Lessons Learned from Community Forestry in Asia and Their Relevance for REDD+
This brief describes lessons learned from community forestry in Asia over the last three and a half decades. It describes ways that such forestry programs can be used to deliver strong results for Reducing Emissions from Deforestation and Forest Degradation (REDD+) initiatives.
Key lessons learned:
- The importance of clear tenure rights held by communities is widely recognized as crucial to community forestry. Such tenure is legally recognized in the Pacific, but rarely in Asia.
- Encouraging new groups to self-identify adds to the likelihood of empowerment and success.
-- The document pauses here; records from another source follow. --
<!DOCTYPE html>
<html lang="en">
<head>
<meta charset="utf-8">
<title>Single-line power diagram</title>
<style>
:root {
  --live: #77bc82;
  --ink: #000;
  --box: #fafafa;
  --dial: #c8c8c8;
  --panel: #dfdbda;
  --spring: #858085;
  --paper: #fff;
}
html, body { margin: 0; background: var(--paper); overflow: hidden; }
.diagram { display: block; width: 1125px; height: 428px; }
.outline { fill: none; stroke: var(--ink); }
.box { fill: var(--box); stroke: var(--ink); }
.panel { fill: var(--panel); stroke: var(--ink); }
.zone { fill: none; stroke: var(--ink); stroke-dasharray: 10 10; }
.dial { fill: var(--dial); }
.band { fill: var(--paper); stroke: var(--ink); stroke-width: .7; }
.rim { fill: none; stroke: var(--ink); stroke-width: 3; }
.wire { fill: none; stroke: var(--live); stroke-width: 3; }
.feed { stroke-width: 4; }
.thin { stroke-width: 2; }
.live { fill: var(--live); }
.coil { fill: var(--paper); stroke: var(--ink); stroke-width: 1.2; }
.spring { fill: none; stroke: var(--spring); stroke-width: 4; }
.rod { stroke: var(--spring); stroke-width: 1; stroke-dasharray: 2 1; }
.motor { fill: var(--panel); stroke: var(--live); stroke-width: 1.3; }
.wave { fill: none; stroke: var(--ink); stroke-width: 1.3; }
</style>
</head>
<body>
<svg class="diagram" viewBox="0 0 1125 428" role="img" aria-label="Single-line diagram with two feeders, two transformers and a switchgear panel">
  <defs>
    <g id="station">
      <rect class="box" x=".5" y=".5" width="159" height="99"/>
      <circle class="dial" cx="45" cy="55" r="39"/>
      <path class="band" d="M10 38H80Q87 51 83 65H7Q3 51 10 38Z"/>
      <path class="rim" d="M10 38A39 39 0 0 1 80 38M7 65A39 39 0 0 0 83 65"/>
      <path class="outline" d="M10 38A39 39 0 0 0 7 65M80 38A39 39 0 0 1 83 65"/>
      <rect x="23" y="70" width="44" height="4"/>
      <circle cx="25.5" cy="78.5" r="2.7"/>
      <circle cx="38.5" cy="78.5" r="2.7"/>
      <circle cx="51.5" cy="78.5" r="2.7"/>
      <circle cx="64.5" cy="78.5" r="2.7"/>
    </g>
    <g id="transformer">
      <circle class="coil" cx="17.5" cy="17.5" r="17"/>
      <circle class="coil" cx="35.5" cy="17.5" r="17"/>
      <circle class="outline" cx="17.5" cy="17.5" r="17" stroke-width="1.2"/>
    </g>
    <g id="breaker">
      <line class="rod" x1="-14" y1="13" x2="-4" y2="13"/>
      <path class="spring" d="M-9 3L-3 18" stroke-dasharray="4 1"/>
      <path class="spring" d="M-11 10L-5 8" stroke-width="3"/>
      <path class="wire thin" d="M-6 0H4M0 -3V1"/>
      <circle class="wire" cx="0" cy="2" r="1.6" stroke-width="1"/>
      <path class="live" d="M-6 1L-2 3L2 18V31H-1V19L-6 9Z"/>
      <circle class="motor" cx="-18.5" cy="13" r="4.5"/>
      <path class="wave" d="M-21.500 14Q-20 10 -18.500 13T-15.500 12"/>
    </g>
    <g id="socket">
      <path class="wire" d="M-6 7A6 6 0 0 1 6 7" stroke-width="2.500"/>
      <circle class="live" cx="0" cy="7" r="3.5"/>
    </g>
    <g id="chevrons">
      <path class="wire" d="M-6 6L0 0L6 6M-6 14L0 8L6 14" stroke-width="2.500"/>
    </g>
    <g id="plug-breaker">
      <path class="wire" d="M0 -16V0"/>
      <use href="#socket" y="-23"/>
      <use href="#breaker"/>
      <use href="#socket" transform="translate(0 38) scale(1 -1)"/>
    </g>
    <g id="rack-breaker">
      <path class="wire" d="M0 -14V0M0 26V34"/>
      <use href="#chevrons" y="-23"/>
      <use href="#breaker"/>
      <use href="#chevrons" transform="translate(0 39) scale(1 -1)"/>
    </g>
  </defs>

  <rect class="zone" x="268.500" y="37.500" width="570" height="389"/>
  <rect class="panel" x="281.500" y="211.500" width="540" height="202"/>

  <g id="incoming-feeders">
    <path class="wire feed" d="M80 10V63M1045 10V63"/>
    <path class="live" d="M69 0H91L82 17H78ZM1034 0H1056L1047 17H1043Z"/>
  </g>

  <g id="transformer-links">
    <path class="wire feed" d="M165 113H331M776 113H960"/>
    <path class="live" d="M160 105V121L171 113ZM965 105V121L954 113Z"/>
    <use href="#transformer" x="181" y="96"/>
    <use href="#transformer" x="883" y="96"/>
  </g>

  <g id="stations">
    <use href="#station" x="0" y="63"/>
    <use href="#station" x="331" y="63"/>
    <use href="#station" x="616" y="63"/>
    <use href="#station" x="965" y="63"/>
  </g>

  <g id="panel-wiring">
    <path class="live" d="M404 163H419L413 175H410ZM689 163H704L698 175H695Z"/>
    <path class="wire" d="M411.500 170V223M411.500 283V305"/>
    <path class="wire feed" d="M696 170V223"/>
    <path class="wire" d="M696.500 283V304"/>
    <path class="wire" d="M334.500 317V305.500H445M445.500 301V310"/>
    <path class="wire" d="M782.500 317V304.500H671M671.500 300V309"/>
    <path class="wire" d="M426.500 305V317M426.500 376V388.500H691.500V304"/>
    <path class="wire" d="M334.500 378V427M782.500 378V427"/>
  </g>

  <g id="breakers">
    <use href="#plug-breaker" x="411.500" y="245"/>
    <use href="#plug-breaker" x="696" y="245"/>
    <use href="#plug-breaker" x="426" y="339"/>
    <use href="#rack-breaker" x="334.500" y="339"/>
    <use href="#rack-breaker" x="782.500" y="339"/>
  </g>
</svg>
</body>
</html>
- The most common benefit to communities is improved legal access to forest products for domestic consumption.
- Development of new forms of participatory silviculture adapted to community needs and capabilities is needed, but little progress has been made.
- Two key conditions for scaling up are successful, proven pilot initiatives and favorable policy and legal frameworks.
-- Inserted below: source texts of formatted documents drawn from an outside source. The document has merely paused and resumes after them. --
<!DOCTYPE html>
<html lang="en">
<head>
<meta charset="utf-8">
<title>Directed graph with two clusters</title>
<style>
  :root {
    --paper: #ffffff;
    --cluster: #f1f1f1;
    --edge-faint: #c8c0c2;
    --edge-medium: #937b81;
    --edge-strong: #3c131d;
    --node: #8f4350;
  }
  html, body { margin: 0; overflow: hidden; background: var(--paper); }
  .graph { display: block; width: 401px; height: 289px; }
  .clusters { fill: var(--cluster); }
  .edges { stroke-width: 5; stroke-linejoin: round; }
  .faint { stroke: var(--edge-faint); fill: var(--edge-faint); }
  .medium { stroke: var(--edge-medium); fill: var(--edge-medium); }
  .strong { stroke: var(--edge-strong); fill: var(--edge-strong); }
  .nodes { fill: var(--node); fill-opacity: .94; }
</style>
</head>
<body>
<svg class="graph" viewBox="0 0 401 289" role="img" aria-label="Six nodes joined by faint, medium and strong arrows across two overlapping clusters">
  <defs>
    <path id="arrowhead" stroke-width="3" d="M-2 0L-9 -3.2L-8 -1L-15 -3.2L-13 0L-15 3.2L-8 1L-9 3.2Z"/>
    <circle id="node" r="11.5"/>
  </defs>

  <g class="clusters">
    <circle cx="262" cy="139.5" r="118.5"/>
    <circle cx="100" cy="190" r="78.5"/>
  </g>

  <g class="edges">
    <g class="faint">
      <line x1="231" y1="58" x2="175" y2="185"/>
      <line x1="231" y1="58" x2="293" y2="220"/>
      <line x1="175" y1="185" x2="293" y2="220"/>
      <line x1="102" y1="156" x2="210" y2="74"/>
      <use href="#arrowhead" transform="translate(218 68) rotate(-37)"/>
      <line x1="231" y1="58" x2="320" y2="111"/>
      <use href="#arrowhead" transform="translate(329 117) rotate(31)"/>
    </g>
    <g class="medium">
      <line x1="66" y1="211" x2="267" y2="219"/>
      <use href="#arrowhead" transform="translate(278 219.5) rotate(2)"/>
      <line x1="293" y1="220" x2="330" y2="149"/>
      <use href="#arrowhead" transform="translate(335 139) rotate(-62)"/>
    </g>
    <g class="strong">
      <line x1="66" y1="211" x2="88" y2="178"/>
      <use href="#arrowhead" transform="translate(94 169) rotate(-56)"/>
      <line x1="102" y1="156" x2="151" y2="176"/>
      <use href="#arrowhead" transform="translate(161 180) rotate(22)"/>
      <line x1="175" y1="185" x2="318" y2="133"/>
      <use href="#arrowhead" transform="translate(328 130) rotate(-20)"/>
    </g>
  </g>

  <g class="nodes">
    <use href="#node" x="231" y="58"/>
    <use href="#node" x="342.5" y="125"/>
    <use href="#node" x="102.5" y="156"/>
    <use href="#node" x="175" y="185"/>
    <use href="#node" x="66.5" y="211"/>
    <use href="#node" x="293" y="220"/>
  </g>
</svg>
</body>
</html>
- Self-initiated forms of community forestry have made significant contributions to the maintenance of healthy forests and that externally initiated community forestry programs have maintained or improved forest quality
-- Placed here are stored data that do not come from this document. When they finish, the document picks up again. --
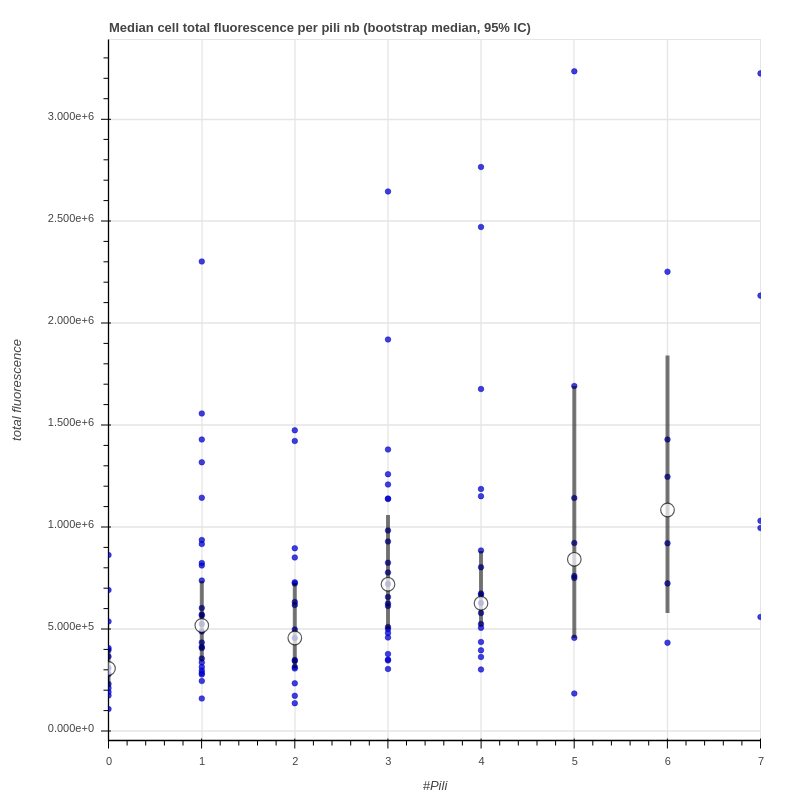
<!DOCTYPE html>
<html lang="en">
<head>
<meta charset="utf-8">
<title>Median cell total fluorescence per pili nb</title>
<style>
:root { --paper: #fff; --text: #444; --grid: #e5e5e5; --axis: #000; --point: #0000cd; --interval: #000; --median: #fff; }
* { box-sizing: border-box; margin: 0; }
body { width: 800px; height: 800px; overflow: hidden; background: var(--paper); }
.chart { position: relative; width: 800px; height: 800px; color: var(--text); font: 11px/14px "Liberation Sans", Arial, sans-serif; }
.title { position: absolute; left: 109px; top: 20px; font-size: 13px; line-height: 16px; font-weight: 700; white-space: nowrap; }
.plot { position: absolute; left: 0; top: 0; }
.y-labels, .x-labels { position: absolute; display: flex; justify-content: space-between; padding: 0; list-style: none; }
.y-labels { left: 30px; top: 109px; width: 64px; height: 626px; flex-direction: column; text-align: right; }
.x-labels { left: 99px; top: 754px; width: 672px; }
.x-labels li { width: 20px; text-align: center; }
.axis-name { position: absolute; font-size: 13px; line-height: 16px; font-style: italic; text-align: center; white-space: nowrap; }
.x-name { left: 109px; top: 778px; width: 652px; }
.y-name { left: -83px; top: 382px; width: 200px; transform: rotate(-90deg); }
.grid { stroke: var(--grid); fill: none; }
.axes { stroke: var(--axis); fill: none; }
.points { fill: var(--point); fill-opacity: .75; stroke: var(--point); stroke-opacity: .6; stroke-width: .8; }
.intervals { stroke: var(--interval); stroke-opacity: .53; stroke-width: 4; }
.medians { fill: var(--median); fill-opacity: .7; stroke: #000; stroke-opacity: .65; stroke-width: 1.2; }
</style>
</head>
<body>
<main class="chart">
  <h1 class="title">Median cell total fluorescence per pili nb (bootstrap median, 95% IC)</h1>
  <svg class="plot" width="800" height="800" viewBox="0 0 800 800" role="img" aria-label="Scatter plot of total fluorescence by number of pili, with medians and confidence intervals">
    <defs>
      <clipPath id="plot-area"><rect x="108.5" y="39" width="652.5" height="702"/></clipPath>
      <circle id="dot" r="2.8"/>
      <circle id="median" r="6.8"/>
      <path id="x-ticks" d="M0 738.5V748.5M18.6 740.5v5M37.2 740.5v5M55.9 740.5v5M74.5 740.5v5"/>
      <path id="y-ticks" d="M101 0H111M103.5 -20.4h5M103.5 -40.8h5M103.5 -61.2h5M103.5 -81.6h5"/>
    </defs>
    <g class="grid">
      <rect x="108.5" y="39.5" width="652" height="701"/>
      <path d="M202 39.5V740M295 39.5V740M388 39.5V740M481 39.5V740M574 39.5V740M667.5 39.5V740" stroke-width="1.3"/>
      <path d="M109 731H760M109 629H760M109 527H760M109 425H760M109 323H760M109 221H760M109 119.5H760" stroke-width="1.3"/>
    </g>
    <g class="axes">
      <path d="M108.5 39.5V740.5H761" stroke-width="1.3"/>
      <use href="#x-ticks" x="108.5"/><use href="#x-ticks" x="201.6"/><use href="#x-ticks" x="294.8"/><use href="#x-ticks" x="387.9"/><use href="#x-ticks" x="481.1"/><use href="#x-ticks" x="574.2"/><use href="#x-ticks" x="667.4"/>
      <path d="M760.5 738.5V748.5"/>
      <use href="#y-ticks" y="731"/><use href="#y-ticks" y="629"/><use href="#y-ticks" y="527"/><use href="#y-ticks" y="425"/><use href="#y-ticks" y="323"/><use href="#y-ticks" y="221"/>
      <path d="M101 119.3H111M103.5 98.7h5M103.5 78.3h5M103.5 57.9h5"/>
    </g>
    <g clip-path="url(#plot-area)">
      <g class="points">
        <g transform="translate(108.5)">
          <use href="#dot" y="555"/><use href="#dot" y="590"/><use href="#dot" y="621.5"/><use href="#dot" y="648"/><use href="#dot" y="650"/><use href="#dot" y="656.5"/><use href="#dot" y="668"/><use href="#dot" y="674"/><use href="#dot" y="684"/><use href="#dot" y="688"/><use href="#dot" y="692"/><use href="#dot" y="695.5"/><use href="#dot" y="709"/>
        </g>
        <g transform="translate(201.8)">
          <use href="#dot" y="261.5"/><use href="#dot" y="413.5"/><use href="#dot" y="439.5"/><use href="#dot" y="462.3"/><use href="#dot" y="497.7"/><use href="#dot" y="540"/><use href="#dot" y="544"/><use href="#dot" y="563"/><use href="#dot" y="565.5"/><use href="#dot" y="580.5"/><use href="#dot" y="608"/><use href="#dot" y="614.5"/><use href="#dot" y="615.5"/><use href="#dot" y="624"/><use href="#dot" y="631.5"/><use href="#dot" y="642.5"/><use href="#dot" y="647"/><use href="#dot" y="648"/><use href="#dot" y="658.5"/><use href="#dot" y="662.5"/><use href="#dot" y="667"/><use href="#dot" y="670.5"/><use href="#dot" y="673"/><use href="#dot" y="674.5"/><use href="#dot" y="681"/><use href="#dot" y="698.5"/>
        </g>
        <g transform="translate(294.8)">
          <use href="#dot" y="430.3"/><use href="#dot" y="441"/><use href="#dot" y="548.3"/><use href="#dot" y="557.5"/><use href="#dot" y="582.3"/><use href="#dot" y="583.5"/><use href="#dot" y="602"/><use href="#dot" y="605"/><use href="#dot" y="629.5"/><use href="#dot" y="638"/><use href="#dot" y="660"/><use href="#dot" y="661"/><use href="#dot" y="667"/><use href="#dot" y="668.5"/><use href="#dot" y="683.3"/><use href="#dot" y="695.8"/><use href="#dot" y="703.2"/>
        </g>
        <g transform="translate(388)">
          <use href="#dot" y="191.5"/><use href="#dot" y="339.5"/><use href="#dot" y="449.5"/><use href="#dot" y="474.2"/><use href="#dot" y="484.5"/><use href="#dot" y="498.5"/><use href="#dot" y="499"/><use href="#dot" y="530.5"/><use href="#dot" y="541.5"/><use href="#dot" y="562.7"/><use href="#dot" y="572.5"/><use href="#dot" y="584"/><use href="#dot" y="597"/><use href="#dot" y="603.5"/><use href="#dot" y="606"/><use href="#dot" y="627"/><use href="#dot" y="629"/><use href="#dot" y="633"/><use href="#dot" y="637.5"/><use href="#dot" y="654"/><use href="#dot" y="659.5"/><use href="#dot" y="660.5"/><use href="#dot" y="669"/>
        </g>
        <g transform="translate(481)">
          <use href="#dot" y="167"/><use href="#dot" y="227"/><use href="#dot" y="389"/><use href="#dot" y="489"/><use href="#dot" y="496.2"/><use href="#dot" y="550.5"/><use href="#dot" y="567.2"/><use href="#dot" y="593.5"/><use href="#dot" y="595"/><use href="#dot" y="603"/><use href="#dot" y="613"/><use href="#dot" y="624"/><use href="#dot" y="627.8"/><use href="#dot" y="642"/><use href="#dot" y="650.3"/><use href="#dot" y="657"/><use href="#dot" y="669.5"/>
        </g>
        <g transform="translate(574.3)">
          <use href="#dot" y="71.3"/><use href="#dot" y="386"/><use href="#dot" y="498"/><use href="#dot" y="543"/><use href="#dot" y="576"/><use href="#dot" y="578"/><use href="#dot" y="637.8"/><use href="#dot" y="693.5"/>
        </g>
        <g transform="translate(667.5)">
          <use href="#dot" y="271.7"/><use href="#dot" y="439.5"/><use href="#dot" y="476.8"/><use href="#dot" y="543.2"/><use href="#dot" y="583.4"/><use href="#dot" y="642.7"/>
        </g>
        <g transform="translate(760.5)">
          <use href="#dot" y="73.4"/><use href="#dot" y="295.6"/><use href="#dot" y="520.8"/><use href="#dot" y="528"/><use href="#dot" y="617"/>
        </g>
      </g>
      <g class="intervals">
        <line x1="108.5" y1="649" x2="108.5" y2="687"/>
        <line x1="201.8" y1="581" x2="201.8" y2="661"/>
        <line x1="294.8" y1="583" x2="294.8" y2="668"/>
        <line x1="388" y1="515" x2="388" y2="629"/>
        <line x1="481" y1="551" x2="481" y2="626"/>
        <line x1="574.3" y1="386" x2="574.3" y2="638"/>
        <line x1="667.5" y1="355.5" x2="667.5" y2="613"/>
      </g>
      <g class="medians">
        <use href="#median" x="108.5" y="668.5"/><use href="#median" x="201.8" y="625.5"/><use href="#median" x="294.8" y="638"/><use href="#median" x="388" y="584.3"/><use href="#median" x="481" y="603.3"/><use href="#median" x="574.3" y="559.3"/><use href="#median" x="667.5" y="510"/>
      </g>
    </g>
  </svg>
  <ul class="y-labels">
    <li>3.000e+6</li><li>2.500e+6</li><li>2.000e+6</li><li>1.500e+6</li><li>1.000e+6</li><li>5.000e+5</li><li>0.000e+0</li>
  </ul>
  <ul class="x-labels">
    <li>0</li><li>1</li><li>2</li><li>3</li><li>4</li><li>5</li><li>6</li><li>7</li>
  </ul>
  <p class="axis-name x-name">#Pili</p>
  <p class="axis-name y-name">total fluorescence</p>
</main>
</body>
</html>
The brief gives 10 recommendations for REDD+ programs, such as focusing on communities that have legally enforceable rights to their forests.